A blow-by-blow account of Howard Unruh’s slow, deadly walk through Camden, New Jersey – written in two and a half hours:
James J. Hutton, 45, an insurance agent from Westmont, N.J., started out of the drug shop to see what the shooting was about. Like so many others he had figured at first that it was some car backfiring. He came face to face with Unruh. Unruh said quietly, “Excuse me, sir,” and started to push past him. Later, Unruh told the police: “That man didn’t act fast enough. He didn’t get out of my way.”
A profile of a serial sex offender:
This is a story about how hard it is to be good—or, rather, how hard it is to be good once you’ve been bad; how hard it is to be fixed once you’ve been broken; how hard it is to be straight once you’ve been bent. It is about a scary man who is trying very hard not to be scary anymore and yet who still manages to scare not only the people who have good reason to be afraid of him but even occasionally himself. It is about sex, and how little we know about its mysteries; about the human heart, and how futilely we have responded—with silence, with therapy, with the law and even with the sacred Constitution—to its dark challenge. It is about what happens when we, as a society, no longer trust our futile responses and admit that we have no idea what to do with a guy like Mitchell Gaff.
The coldest of cases: During 1884-85, seven women and one man were brutally murdered in Austin, Texas.
Five prostitutes disappear. Bodies turn up on a Long Island beach. On the women lost, and the families left behind.
The story of the 1969 murder spree by Charles Manson and “Family” as told by those close to the case.
An investigation into serial killings in a small North Carolina city.
The story of Dean Corll and his accomplices, who killed over 20 teenage boys in the Heights neighborhood of Houston in the early 1970s, and the families searching for their missing sons.
The criminologist/lawyer who created Perry Mason unravels the Boston Strangler case, in which eleven women were murdered by an assailant they willingly let into their homes.

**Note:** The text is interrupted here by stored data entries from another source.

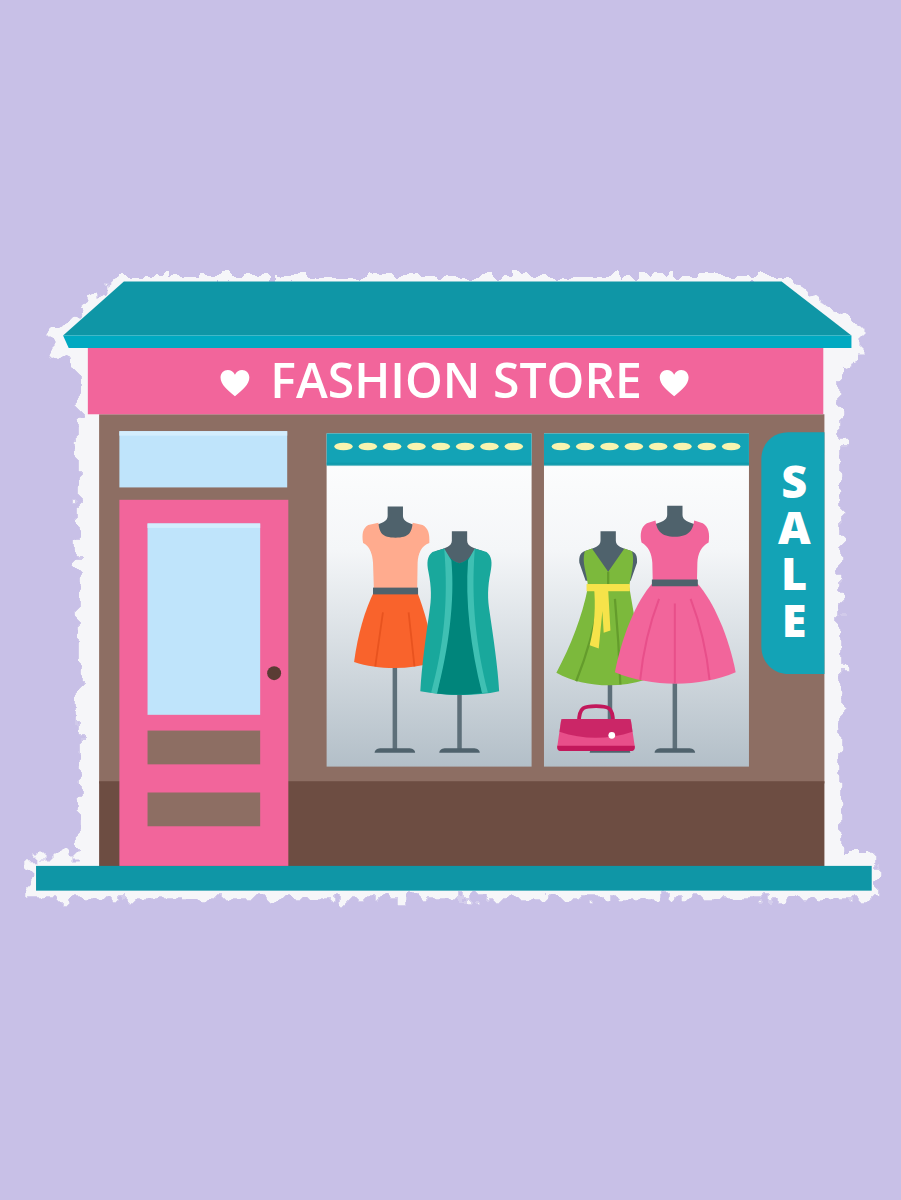
<!DOCTYPE html>
<html lang="en">
<head>
<meta charset="utf-8">
<title>Fashion Store</title>
<link rel="stylesheet" href="https://fonts.googleapis.com/css2?family=Open+Sans:wght@600;800&display=swap">
<style>
:root{
  --lavender:#c8c0e7; --halo:#f6f6f9;
  --teal:#0f96a6; --teal-bright:#00a9c1; --teal-sign:#13a3b6;
  --pink:#f2659b; --pink-deep:#e84f8a; --pink-dark:#c2185b;
  --wall:#8d6e63; --plinth:#6d4d42; --knob:#5a3c34;
  --glass:#bfe4fb; --glass-light:#d3edfd; --bulb:#f8f4b0;
  --slate:#4f626c; --pole:#5d6f79;
  --peach:#ffab8e; --orange:#f9632c; --orange-deep:#e8531f;
  --jade:#19a89c; --jade-deep:#00857b; --jade-light:#3fc0b3;
  --green:#7cb93c; --green-deep:#649c2c; --yellow:#f6e34a;
}
html,body{margin:0;height:100%;overflow:hidden;background:var(--lavender)}
.canvas{display:block;width:901px;height:1200px}
.store-name,.sale{font-family:"Open Sans",sans-serif;fill:#fff}
.store-name{font-weight:600;font-size:21.5px}
.sale{font-weight:800;font-size:20px;text-anchor:middle}
</style>
</head>
<body>
<svg class="canvas" viewBox="0 0 400 533" preserveAspectRatio="none" role="img" aria-label="Fashion store front with dresses in the windows">
  <defs>
    <linearGradient id="display-light" x1="0" y1="0" x2="0" y2="1">
      <stop offset="0" stop-color="#fff"/><stop offset=".35" stop-color="#f4f6f8"/><stop offset="1" stop-color="#b3bfc8"/>
    </linearGradient>
    <filter id="ragged" x="-5%" y="-5%" width="110%" height="110%">
      <feTurbulence type="fractalNoise" baseFrequency=".16" numOctaves="2" seed="7"/>
      <feDisplacementMap in="SourceGraphic" scale="11" xChannelSelector="R" yChannelSelector="G"/>
    </filter>
    <path id="heart" d="M0 6C-3.2 3.4-6.4.8-6.4-2.3C-6.4-4.4-4.9-5.7-3.2-5.7C-1.8-5.7-.6-4.9 0-3.6C.6-4.9 1.8-5.7 3.2-5.7C4.9-5.7 6.4-4.4 6.4-2.3C6.4.8 3.2 3.4 0 6Z" fill="#fff"/>
    <ellipse id="bulb" rx="4.1" ry="1.7" fill="var(--bulb)"/>
    <g id="display-window">
      <rect width="91" height="148" fill="url(#display-light)"/>
      <rect width="91" height="14" fill="var(--teal-sign)"/>
      <rect y="13" width="91" height="1.5" fill="var(--teal)" opacity=".6"/>
      <use href="#bulb" x="7.5" y="5.8"/><use href="#bulb" x="18.3" y="5.8"/><use href="#bulb" x="29.1" y="5.8"/><use href="#bulb" x="39.9" y="5.8"/>
      <use href="#bulb" x="50.7" y="5.8"/><use href="#bulb" x="61.5" y="5.8"/><use href="#bulb" x="72.3" y="5.8"/><use href="#bulb" x="83.1" y="5.8"/>
    </g>
    <path id="bust" d="M-3.4 0H3.4V4.2C3.4 6.6 6 7.4 10 8.6C12.4 9.4 13 11 12.8 14L10 22H-10L-12.8 14C-13 11-12.4 9.4-10 8.6C-6 7.4-3.4 6.6-3.4 4.2Z" fill="var(--slate)"/>
    <path id="stand-foot" d="M-9 2.4C-9 .9-7.5.3-6 .3H6C7.5.3 9 .9 9 2.4Z" fill="var(--slate)"/>
  </defs>

  <rect width="400" height="533" fill="var(--lavender)"/>
  <path id="halo" filter="url(#ragged)" fill="var(--halo)" d="M52 123H351L382 146V160L373 164V378H389V399H13V380H35V162L22 158V150Z"/>

  <g id="building">
    <rect x="44" y="184" width="322" height="164" fill="var(--wall)"/>
    <rect x="44" y="347" width="322" height="38" fill="var(--plinth)"/>
    <rect x="39" y="154" width="326.5" height="30" fill="var(--pink)"/>
    <path d="M55 125H347L378 149H28Z" fill="var(--teal)"/>
    <path d="M28 149H378V154.6H30.5Z" fill="var(--teal-bright)"/>
    <rect x="16" y="384.6" width="371" height="11" fill="var(--teal)"/>
  </g>

  <g id="name-sign">
    <use href="#heart" x="104.3" y="170"/>
    <text class="store-name" x="120" y="177" textLength="165" lengthAdjust="spacingAndGlyphs">FASHION STORE</text>
    <use href="#heart" x="299.3" y="170"/>
  </g>

  <g id="entrance">
    <rect x="53" y="191.5" width="74.5" height="25" fill="var(--glass)"/>
    <rect x="53" y="191.5" width="74.5" height="2" fill="var(--glass-light)"/>
    <rect x="53" y="222" width="75" height="162.6" fill="var(--pink)"/>
    <rect x="65.5" y="232.5" width="50" height="85" fill="var(--glass)"/>
    <rect x="65.5" y="232.5" width="50" height="2" fill="var(--glass-light)"/>
    <rect x="65.5" y="324.5" width="50" height="15" fill="var(--wall)"/>
    <rect x="65.5" y="352" width="50" height="15" fill="var(--wall)"/>
    <circle cx="121.7" cy="299" r="3.1" fill="var(--knob)"/>
  </g>

  <use href="#display-window" x="145" y="192.5"/>
  <use href="#display-window" x="241.5" y="192.5"/>

  <g id="peach-and-orange-dress">
    <path d="M175.3 290V333" stroke="var(--pole)" stroke-width="2"/>
    <use href="#stand-foot" x="175.3" y="332"/>
    <use href="#bust" x="175.5" y="225"/>
    <path d="M163.5 233.2L168 232.2C168.4 236.6 169.6 238.8 175.6 238.8C181.6 238.8 182.8 236.6 183.2 232.2L187.6 233.2C190.2 234.6 190.8 237.2 190.6 241.2C187 242.4 185.6 246 185.4 250L185.2 262H166L165.6 250C165.4 246 164 242.4 161.2 241.2C160.6 237.2 161 234.6 163.5 233.2Z" fill="var(--peach)"/>
    <path d="M166 263H185.2C188.4 271 191.4 282 193 294C182 297.6 168 297.6 157.2 294C158.8 282 162 271 166 263Z" fill="var(--orange)"/>
    <path d="M170 272L166.6 296M181.4 272L184 296" stroke="var(--orange-deep)" stroke-width=".8" fill="none"/>
    <rect x="165.6" y="261" width="20" height="3" fill="var(--slate)"/>
  </g>

  <g id="teal-tunic">
    <path d="M204 304V333" stroke="var(--pole)" stroke-width="2"/>
    <use href="#stand-foot" x="204" y="332"/>
    <use href="#bust" x="204" y="236"/>
    <path d="M192 245.2L197.2 243.6C198.4 247 200.6 249.4 204 250.2C207.4 249.4 209.6 247 210.8 243.6L216 245.2C218.4 247 218.6 250 217.8 254C216.4 261 216.4 266 217.4 272C219 283 221 296 221.6 307C211 309.4 197 309 186.6 307C187.2 296 189 283 190.6 272C191.6 266 191.6 261 190.2 254C189.4 250 189.6 247 192 245.2Z" fill="var(--jade)"/>
    <path d="M198.8 246.6C200.2 248.6 202 249.7 204 250.2C206 249.7 207.8 248.6 209.2 246.6C207.4 258 208.2 272 214 307.8C207.4 308.8 200 308.8 194 308C199.6 284 200.8 264 198.8 246.6Z" fill="var(--jade-deep)"/>
    <path d="M197.2 243.6L200.4 249C202 267 199.2 288 194 308L191.4 307.7C197 287 199.2 267 197.2 243.6ZM210.8 243.6L207.8 248.8C206.4 267 209 288 214 307.8L216.6 307.6C211.4 287 209 267 210.8 243.6Z" fill="var(--jade-light)"/>
  </g>

  <g id="green-dress">
    <path d="M270.8 298V333" stroke="var(--pole)" stroke-width="2"/>
    <use href="#stand-foot" x="270.8" y="332"/>
    <use href="#bust" x="270" y="236"/>
    <path d="M259.6 244.8L262.8 243.6L270 254L277.2 243.6L280.6 244.8C281.8 249 280.4 254 279.4 260H261C260.4 254 258.2 250 259.6 244.8Z" fill="var(--green)"/>
    <path d="M261 261H279.4C281.6 274 284.4 289 286.2 302C274 306 258 305 247 298.8C253.4 287 258.4 274 261 261Z" fill="var(--green)"/>
    <path d="M266 266C264 279 260 292 255.8 302.6M273 266C274.2 279 275 292 275.4 304M270 254V260" stroke="var(--green-deep)" stroke-width="1" fill="none"/>
    <rect x="260.4" y="259.4" width="19.2" height="3.2" fill="var(--yellow)"/>
    <path d="M263.6 260L268.4 261.5L265.8 288L261.8 286.6C264 278 264.6 269 263.6 260ZM266.8 261L270 262L271 280L268 281Z" fill="var(--yellow)"/>
  </g>

  <g id="pink-dress">
    <path d="M299.6 298V333" stroke="var(--pole)" stroke-width="2"/>
    <use href="#stand-foot" x="299.6" y="332"/>
    <use href="#bust" x="299.6" y="224.6"/>
    <path d="M287.2 232.4L291 231.2C291.6 235.6 293.4 238.4 299.6 238.4C305.8 238.4 307.6 235.6 308.2 231.2L312 232.4C314.6 234 315.2 237 314.6 241C311.4 242.6 309.8 246 309.6 250L309.4 259H289.8L289.6 250C289.4 246 287.8 242.6 284.8 241C284 237 284.6 234 287.2 232.4Z" fill="var(--pink)"/>
    <path d="M289.8 259H309.4C316.8 267 323.6 283 326.6 298.6C311 305.4 289 305.4 273 298.6C276 283 282.4 267 289.8 259Z" fill="var(--pink)"/>
    <path d="M292.6 266C288 278 285.4 290 284.2 302M299.6 268V303.4M306.6 266C311.2 278 313.8 290 315 302" stroke="var(--pink-deep)" stroke-width=".9" fill="none"/>
    <rect x="289.4" y="257.4" width="20.4" height="3" fill="var(--slate)"/>
  </g>

  <g id="handbag">
    <path d="M257 321C257 313.8 259.6 313.6 264.6 313.6C269.6 313.6 272.2 313.8 272.2 321" fill="none" stroke="var(--pink-dark)" stroke-width="1.7"/>
    <path d="M250.4 319.4H278.8C279.6 319.4 280 320 280.2 320.6L281.8 331.6C282 332.8 281.4 333.6 280.2 333.6H249C247.8 333.6 247.2 332.8 247.4 331.6L249 320.6C249.2 320 249.6 319.4 250.4 319.4Z" fill="var(--pink-deep)"/>
    <path d="M249.2 319.4H280L280.8 325C270 328.6 259 328.6 248.4 325Z" fill="var(--pink-dark)" opacity=".75"/>
    <path d="M247.4 331.2H281.8C282 332.8 281.4 333.6 280.2 333.6H249C247.8 333.6 247.2 332.8 247.4 331.2Z" fill="var(--pink-dark)"/>
    <circle cx="271.6" cy="326.6" r="1.5" fill="#fff"/>
  </g>

  <g id="sale-sign">
    <path d="M366 192H350C343 192 338 197 338 204V287C338 294 343 299.4 350 299.4H366Z" fill="var(--teal-sign)"/>
    <text class="sale"><tspan x="352.6" y="221">S</tspan><tspan x="352.6" y="241.6">A</tspan><tspan x="352.6" y="262.2">L</tspan><tspan x="352.6" y="282.8">E</tspan></text>
  </g>
</svg>
</body>
</html>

Russian serial killer Alexander Pichushkin was so prolific that even he doesn’t know how many he killed.
Admiring evangelicals are helping David Berkowitz, the imprisoned serial killer who murdered six people in NYC during the summer of 1977, with an unusual image makeover.
Matthew Roberts was a fledgling musician in L.A., DJing at a strip club and prone to nightmares. But when he learned Charles Manson might be his biological father, his whole life suddenly made sense.